A Reformation of Confidence
Kevin Deyoung | October 31, 2017
The Reformation was about many things. It was about papal abuses and church reform. It was about worship and the sacraments. It was about repentance and indulgences. It was about the Bible and the priesthood of all believers. And of course, the Reformation was about justification.
But it was also about confidence. Not self-confidence, but confidence that God is for us not against us, confidence that we can go to heaven without a sentence in purgatory first, confidence that though we cannot rest in our works, we can rest in Christ’s.
Consider, for example, this powerful reflection from Luther on the confidence we should have in prayer.
Therefore, since it is commanded that we pray, do not despise prayer and take refuge behind your own unworthiness.
Take an example from other commands. A work which I do is a work of obedience. Because my father, master, or prince has commanded it, I must do it, not because of my worthiness, but because it has been commanded.
So it is also with prayer. So, when you pray for wife or children or parents or the magistrates, this is what you should think: This work I have been commanded to do and as an obedient person I must do it. On my account it would be nothing, but on account of the commandment it is a precious thing. So you should pray for the prince, the city, the burgomaster, and so on. Therefore I admonish you most faithfully, do not despise your prayers!
But do not pray as the clerics do, who merely pray at a venture and think: I am not holy enough and fit enough to be heard.
Or: I if I were as holy as Peter and Paul I would pray too! You must rather say: The commandment which applied to St. Peter applies to me also, and Peter's prayer was no more holy than mine, for I have been given the same second commandment as he. Therefore my prayer is just as holy and precious as St. Peter's.
Your prayer is not one cent less valuable than St. Peter's. And this is the reason: I will grant that he is holier as far as his person is concerned, but the commandment and obedience upon which St. Peter based his prayer I base my own also.
You have needs enough: You are lacking in faith, in love, in patience, in gentleness, in chastity; my wife, my children are sick. Then pray undauntedly and with sure confidence, because God has commanded you to pray. He did not command it in order to deceive you and make a fool, a monkey of you; he wants you to pray and to be confident that you will be heard; he wants you to open your bosom that he may give to you. Sermons on the Catechism (1528)
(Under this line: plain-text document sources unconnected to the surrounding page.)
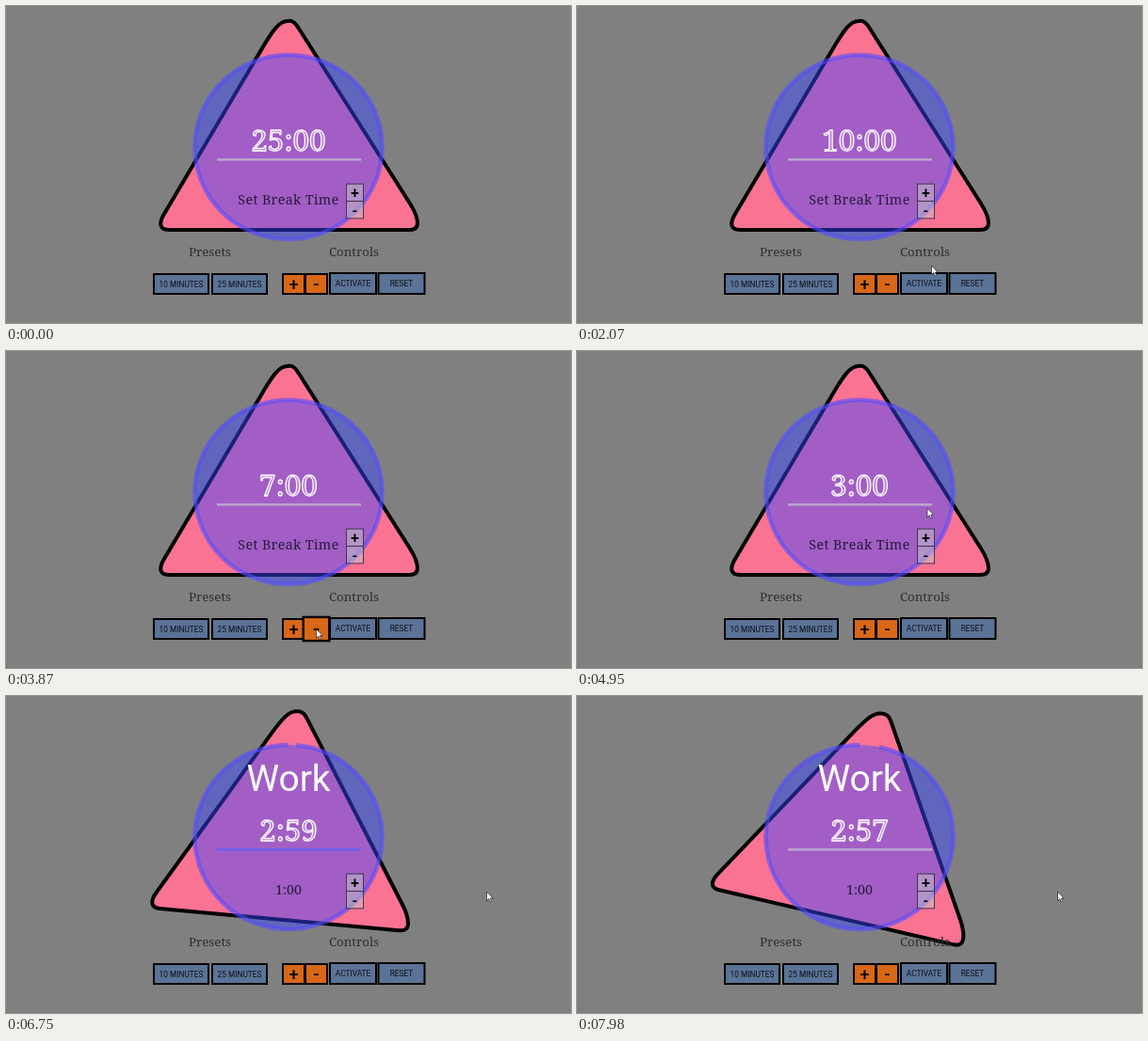
An HTML page for the animation above (8000 ms loop, 600 by 337 pixels).

```html
<!DOCTYPE html>
<html lang="en">
<head>
<meta charset="utf-8">
<title>Work timer</title>
<style>
  html, body { margin: 0; width: 100%; height: 100%; overflow: hidden; background: #808080; }
  svg { display: block; width: 100%; height: 100%; }
  text { text-anchor: middle; font-family: Roboto, sans-serif; }
  .slab { font-family: "Noto Serif", serif; }
  .label { font-size: 13.3px; font-weight: 500; fill: #2e2e2e; }
  .break { font-size: 14.2px; font-weight: 500; fill: #261a3c; }
  .clock { font-size: 31.5px; fill: #fff; fill-opacity: .25; stroke: #fff; stroke-width: 1.3; }
  .work { font-size: 39px; fill: #fff; }
  .btn rect { fill: #5b7397; stroke: #000; stroke-width: 2; }
  .btn text { font-size: 8.3px; fill: #0b0f16; }
  .btn.step rect { fill: #d86718; }
  .btn.step text { font-size: 18px; font-weight: 500; fill: #000; }
  .btn.small rect { fill: #c8c8c8; fill-opacity: .5; stroke: #41364f; stroke-width: 1; }
  .btn.small text { font-size: 16px; font-weight: 500; fill: #000; }
</style>
</head>
<body>
<svg viewBox="0 0 600 337">
  <rect width="600" height="337" fill="#808080"/>
  <path id="tri" fill="#fa7393" stroke="#000" stroke-width="4" stroke-linejoin="round"
    d="M275 40C283 27 290 16 299 16C305 15 308 19 311 24L429 210C434 218 437 226 437 231C437 236 434 238 428 238H173C163 238 162 231 168 221Z"/>
  <ellipse cx="300" cy="150" rx="99.5" ry="98" fill="#3a46ff" fill-opacity=".46"/>
  <path id="ring" d="M300 52A99.5 98 0 0 1 300 248A99.5 98 0 0 1 300 52" fill="none"
    stroke="#544cff" stroke-opacity=".6" stroke-width="4.6" pathLength="360"/>
  <text id="work" class="work" x="300" y="101">Work</text>
  <text id="clock" class="clock slab" x="300" y="154"></text>
  <rect id="line" x="224" y="162" width="153" height="2.6"/>
  <text id="rest" class="break slab" x="300" y="211"></text>
  <text class="label slab" x="216.5" y="266">Presets</text>
  <text class="label slab" x="369.5" y="266">Controls</text>
  <g id="buttons"></g>
  <path id="cursor" d="M0 0V9.6L2.2 7.6L3.7 11L5.2 10.3L3.8 7.1H6.6Z" fill="#fff" stroke="#222" stroke-width=".7"/>
</svg>
<script>
const LOOP = 8000, START = 5930;
const NS = "http://www.w3.org/2000/svg";
const $ = id => document.getElementById(id);
const clamp = (v, lo = 0, hi = 1) => Math.max(lo, Math.min(hi, v));
const smooth = v => { v = clamp(v); return v * v * (3 - 2 * v); };
const mix = (a, b, k) => a + (b - a) * k;

function make(tag, attrs, parent) {
  const el = document.createElementNS(NS, tag);
  for (const k in attrs) el.setAttribute(k, attrs[k]);
  return parent.appendChild(el);
}

function button(label, kind, cx, cy, width, height) {
  const el = make("g", { class: "btn " + kind }, $("buttons"));
  make("rect", { x: cx - width / 2, y: cy - height / 2, width, height }, el);
  make("text", { x: cx, y: cy + (kind ? 6 : 3) }, el).textContent = label;
  return { el, cx, cy };
}

const ten = button("10 MINUTES", "", 186, 295.5, 58, 21);
button("25 MINUTES", "", 248, 295.5, 58, 21);
const [plus, minus] = ["+", "-"].map((s, i) => button(s, "step", 305.5 + 24 * i, 295.5, 23, 21));
const [activate] = ["ACTIVATE", "RESET"].map((s, i) => button(s, "", 368.5 + 51.5 * i, 295, 49, 22));
const [addRest] = ["+", "-"].map((s, i) => button(s, "small", 370.5, 198.3 + 18.4 * i, 18, 18.3));

// Each stop of the pointer: where it rests and from when to when.
const stop = (from, to, x, y, target) => ({ from, to, x, y, target });
const over = (target, from, to, dx = 0, dy = 0) =>
  stop(from, to, target.cx + dx, target.cy + dy, target);

const stops = [
  stop(30, 30, 455, 190),
  over(ten, 840, 1580),
  over(activate, 2070, 2230, 8, -19),
  over(plus, 2510, 3140),
  over(minus, 3260, 4420),
  stop(4920, 4970, 372, 167),
  over(addRest, 5250, 5430),
  over(activate, 5740, 6170, 14, 2),
  stop(6640, LOOP, 510.5, 208)
];
const hovers = stops.filter(s => [ten, plus, minus].includes(s.target) || s.from === 5740);

function pointer(t) {
  const i = stops.findIndex(s => s.from > t);
  const a = stops[i < 0 ? stops.length - 1 : i - 1];
  if (!a) return null;
  const b = stops[i] || a;
  const k = smooth((t - a.to) / (b.from - a.to));
  return [mix(a.x, b.x, k), mix(a.y, b.y, k)];
}

function secondsLeft(t) {
  if (t >= START) return 179 - Math.floor((t - START) / 1000);
  if (t < 1250) return 25 * 60;
  const added = t >= 2760 ? 1 : 0;
  const removed = clamp(Math.floor((t - 3150) / 150), 0, 8);
  return 60 * (10 + added - removed);
}

const format = s => Math.floor(s / 60) + ":" + String(s % 60).padStart(2, "0");

function draw(t) {
  const run = Math.max(0, t - START) / 1000;
  const gap = run * 6;
  $("tri").setAttribute("transform", `rotate(${run * 6.4} 300 127)`);
  $("ring").setAttribute("stroke-dasharray", gap ? `0 ${gap} ${360 - gap} 0` : "none");
  $("work").setAttribute("opacity", clamp(run / 0.36));
  $("clock").textContent = format(secondsLeft(t));

  const blue = (1 - Math.cos(Math.PI * run)) / 2;
  const tint = [[185, 104], [164, 88], [207, 238]].map(([a, b]) => Math.round(mix(a, b, blue)));
  $("line").setAttribute("fill", `rgb(${tint})`);

  const set = t >= 5350;
  $("rest").textContent = set ? "1:00" : "Set Break Time";
  $("rest").setAttribute("letter-spacing", set ? 0 : 0.4);

  for (const { from, to, target: { el, cx, cy } } of hovers) {
    const k = smooth((t - from + 50) / 120) * (1 - smooth((t - to - 40) / 120));
    el.setAttribute("transform", `translate(${cx} ${cy}) scale(${1 + 0.2 * k}) translate(${-cx} ${-cy})`);
    if (k > 0 && el.nextSibling) el.parentNode.appendChild(el);
  }

  const p = pointer(t);
  $("cursor").setAttribute("visibility", p ? "visible" : "hidden");
  if (p) $("cursor").setAttribute("transform", `translate(${p})`);
}

const began = performance.now();
function tick() {
  draw((performance.now() - began) % LOOP);
  requestAnimationFrame(tick);
}
tick();
</script>
</body>
</html>
```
To be sure, we can’t tell the story of the Reformation without talking about the printing press and political turmoil in Europe. And we’ll certainly want to say something about Eucharistic controversies and the important influence of Renaissance humanism. The Reformation has been written about for 500 years, and it will be written about for 500 more. There’s a lot to say.
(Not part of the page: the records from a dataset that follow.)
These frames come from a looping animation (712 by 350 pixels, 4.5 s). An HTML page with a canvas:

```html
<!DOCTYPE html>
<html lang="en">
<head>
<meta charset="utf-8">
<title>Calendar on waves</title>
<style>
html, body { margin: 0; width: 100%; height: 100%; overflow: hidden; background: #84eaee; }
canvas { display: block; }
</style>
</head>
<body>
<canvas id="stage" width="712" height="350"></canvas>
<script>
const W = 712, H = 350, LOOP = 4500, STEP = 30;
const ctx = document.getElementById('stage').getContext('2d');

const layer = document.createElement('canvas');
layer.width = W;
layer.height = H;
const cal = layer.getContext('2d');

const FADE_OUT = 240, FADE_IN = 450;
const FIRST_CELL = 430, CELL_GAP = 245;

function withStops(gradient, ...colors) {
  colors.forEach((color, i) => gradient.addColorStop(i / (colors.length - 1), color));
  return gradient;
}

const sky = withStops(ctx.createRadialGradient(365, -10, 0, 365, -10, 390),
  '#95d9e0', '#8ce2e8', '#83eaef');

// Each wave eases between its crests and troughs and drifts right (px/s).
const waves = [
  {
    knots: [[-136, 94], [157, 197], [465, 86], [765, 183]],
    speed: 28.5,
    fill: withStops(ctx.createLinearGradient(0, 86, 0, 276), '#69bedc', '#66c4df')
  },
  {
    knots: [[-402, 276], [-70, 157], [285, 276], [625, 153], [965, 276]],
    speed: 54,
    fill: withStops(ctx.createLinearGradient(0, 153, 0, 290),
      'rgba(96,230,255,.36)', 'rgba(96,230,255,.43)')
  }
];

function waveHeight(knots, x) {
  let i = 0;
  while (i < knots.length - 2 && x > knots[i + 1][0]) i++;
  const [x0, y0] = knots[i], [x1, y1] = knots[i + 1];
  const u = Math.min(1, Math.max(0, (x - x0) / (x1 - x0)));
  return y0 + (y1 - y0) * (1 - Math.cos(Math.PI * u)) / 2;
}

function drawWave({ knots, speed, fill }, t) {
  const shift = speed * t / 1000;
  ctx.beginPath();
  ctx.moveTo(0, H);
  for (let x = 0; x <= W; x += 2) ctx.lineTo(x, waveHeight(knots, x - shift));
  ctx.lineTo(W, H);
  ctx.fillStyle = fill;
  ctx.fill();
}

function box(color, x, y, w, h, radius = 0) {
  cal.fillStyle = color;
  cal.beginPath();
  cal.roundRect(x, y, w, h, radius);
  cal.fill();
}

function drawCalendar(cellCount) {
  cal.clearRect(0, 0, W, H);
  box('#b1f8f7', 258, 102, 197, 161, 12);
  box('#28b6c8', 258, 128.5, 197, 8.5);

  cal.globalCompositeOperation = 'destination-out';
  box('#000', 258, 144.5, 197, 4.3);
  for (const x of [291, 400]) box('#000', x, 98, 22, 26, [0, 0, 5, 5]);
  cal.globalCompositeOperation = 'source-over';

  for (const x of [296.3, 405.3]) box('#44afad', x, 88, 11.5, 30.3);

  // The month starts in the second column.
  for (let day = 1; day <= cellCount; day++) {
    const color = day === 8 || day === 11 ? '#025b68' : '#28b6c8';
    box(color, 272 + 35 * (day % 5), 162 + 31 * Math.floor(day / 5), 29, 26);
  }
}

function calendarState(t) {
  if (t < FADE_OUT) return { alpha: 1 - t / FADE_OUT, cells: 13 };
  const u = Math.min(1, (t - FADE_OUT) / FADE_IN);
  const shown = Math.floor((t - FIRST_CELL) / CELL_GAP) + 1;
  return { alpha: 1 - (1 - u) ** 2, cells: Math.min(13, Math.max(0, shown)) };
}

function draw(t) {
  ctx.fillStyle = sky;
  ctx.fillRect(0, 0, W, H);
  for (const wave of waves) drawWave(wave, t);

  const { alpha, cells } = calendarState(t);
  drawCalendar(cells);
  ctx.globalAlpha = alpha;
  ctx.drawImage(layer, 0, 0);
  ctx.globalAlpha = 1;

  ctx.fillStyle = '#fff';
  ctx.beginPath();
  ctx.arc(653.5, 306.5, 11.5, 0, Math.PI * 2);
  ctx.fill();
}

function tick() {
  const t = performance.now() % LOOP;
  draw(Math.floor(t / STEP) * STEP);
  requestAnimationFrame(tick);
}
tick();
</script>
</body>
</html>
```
And yet, one of the things we must never forget to say is that the Reformation mercifully allowed fearful sinners to have a new kind of relationship with God. The Reformation reminded God’s people that they can have direct access to God through Christ. It re-centered the church on the lavish, scandalous good news of the cross. And it reassured them (and us) that God is on the side of the justified saint, even though they were still struggling sinners.
Praise the Lord. This is gospel indeed.
As previously published on thegospelcoalition.org.